(Dataset items)
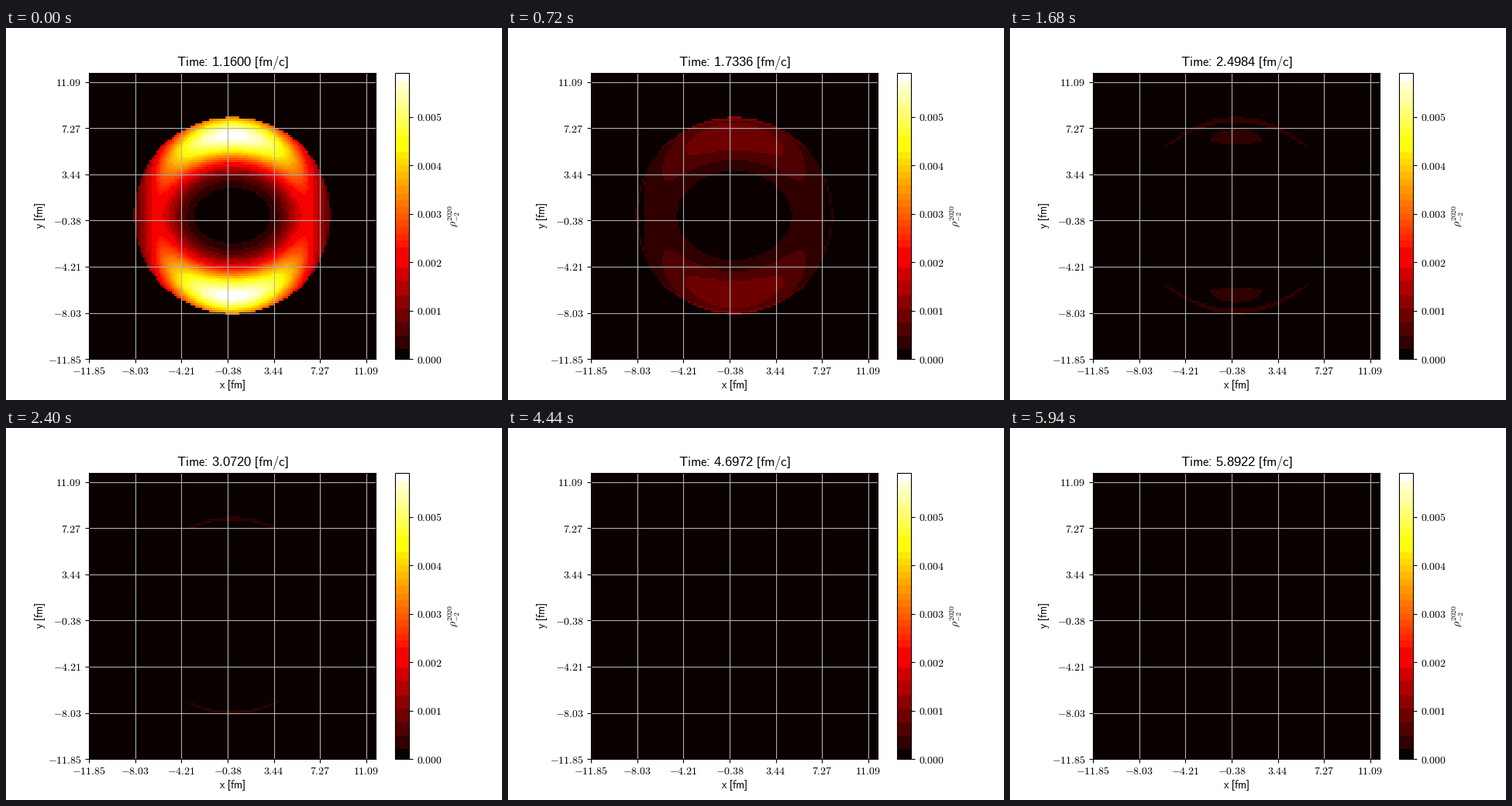
These frames come from a looping animation (640 px wide and 480 px high, 6 s). A matplotlib script:

```python
import numpy as np
import matplotlib.pyplot as plt
from matplotlib.animation import FuncAnimation
from matplotlib.colors import ListedColormap

plt.rcParams["mathtext.fontset"] = "cm"
plt.rcParams["font.family"] = "Liberation Sans"

FRAMES, INTERVAL = 100, 60
T0, DT = 1.16, 0.0478
N, CELL, STEP = 124, 2.981, 0.1912   # cells per side, pixels and fm per cell
EDGE = 42.6 * CELL                   # radius of the hot disc in pixels
VMAX = 0.005917


def banded_hot():
    """The hot map with coarse steps in each colour channel."""
    rgb = plt.get_cmap("hot")(np.arange(256))[:, :3]
    keys = (rgb * 255).astype(int) // [32, 16, 32]
    bands = np.empty_like(rgb)
    for key in np.unique(keys, axis=0):
        same = (keys == key).all(axis=1)
        bands[same] = rgb[same].mean(axis=0)
    bands[keys.sum(axis=1) == 0] = rgb[0]
    bands[keys[:, 2] == 7] = 1
    return ListedColormap(bands)


def bell(r, peak, inner, outer):
    """Gaussian with a different width on each side of its peak."""
    width = np.where(r < peak, inner, outer)
    return np.exp(-((r - peak) / width) ** 2 / 2)


offset = (np.arange(N) - (N - 1) / 2) * CELL
X, Y = np.meshgrid(offset, offset)
R = np.hypot(X, Y)
SIN2 = (Y / R) ** 2
shape = (bell(R, 104, 26.5, 21) * SIN2
         + 0.34 * bell(R, 96, 22, 20) * (1 - SIN2))
depth = np.clip(EDGE - 1.5 - R, 0, None)
rim = (0.22 + 0.78 * SIN2 ** 1.7) * np.exp(-depth / 6)


def density(t):
    bulk = VMAX * ((T0 - 0.2) / (t - 0.2)) ** 3.75 * shape
    shell = 0.00018 * (3.8 / t) ** 2.3 * rim
    return np.where(R < EDGE, np.maximum(bulk, shell), 0)


fig, ax = plt.subplots(figsize=(6.4, 4.8), dpi=100)
image = ax.imshow(density(T0), cmap=banded_hot(), vmin=0, vmax=VMAX,
                  origin="lower", extent=(0, N, 0, N), interpolation="nearest")
bar = fig.colorbar(image, ax=ax, ticks=np.arange(6) * 0.001, format="$%.3f$")
bar.set_label(r"$\rho_{-2}^{2020}$")

ticks = np.arange(0, N, 20)
labels = [f"${(k - N / 2) * STEP:.2f}$" for k in ticks]
ax.set_xticks(ticks, labels)
ax.set_yticks(ticks, labels)
ax.tick_params(axis="x", pad=2.8)
ax.set_xlabel(r"$\mathsf{x}$ [$\mathsf{fm}$]", labelpad=1.6)
ax.set_ylabel(r"$\mathsf{y}$ [$\mathsf{fm}$]", labelpad=0.5)
ax.grid(True)
title = ax.set_title("")


def update(i):
    t = T0 + DT * i
    image.set_data(density(t))
    title.set_text(rf"$\mathsf{{Time}}$: {t:.4f} [$\mathsf{{fm/c}}$]")
    return image, title


anim = FuncAnimation(fig, update, frames=FRAMES, interval=INTERVAL,
                     repeat=True, repeat_delay=0, blit=False)
plt.show()
```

- [Exercise prompt]: Report how many lines in the records above contain the word "density", giving only the number.

- [Response to the exercise]: 3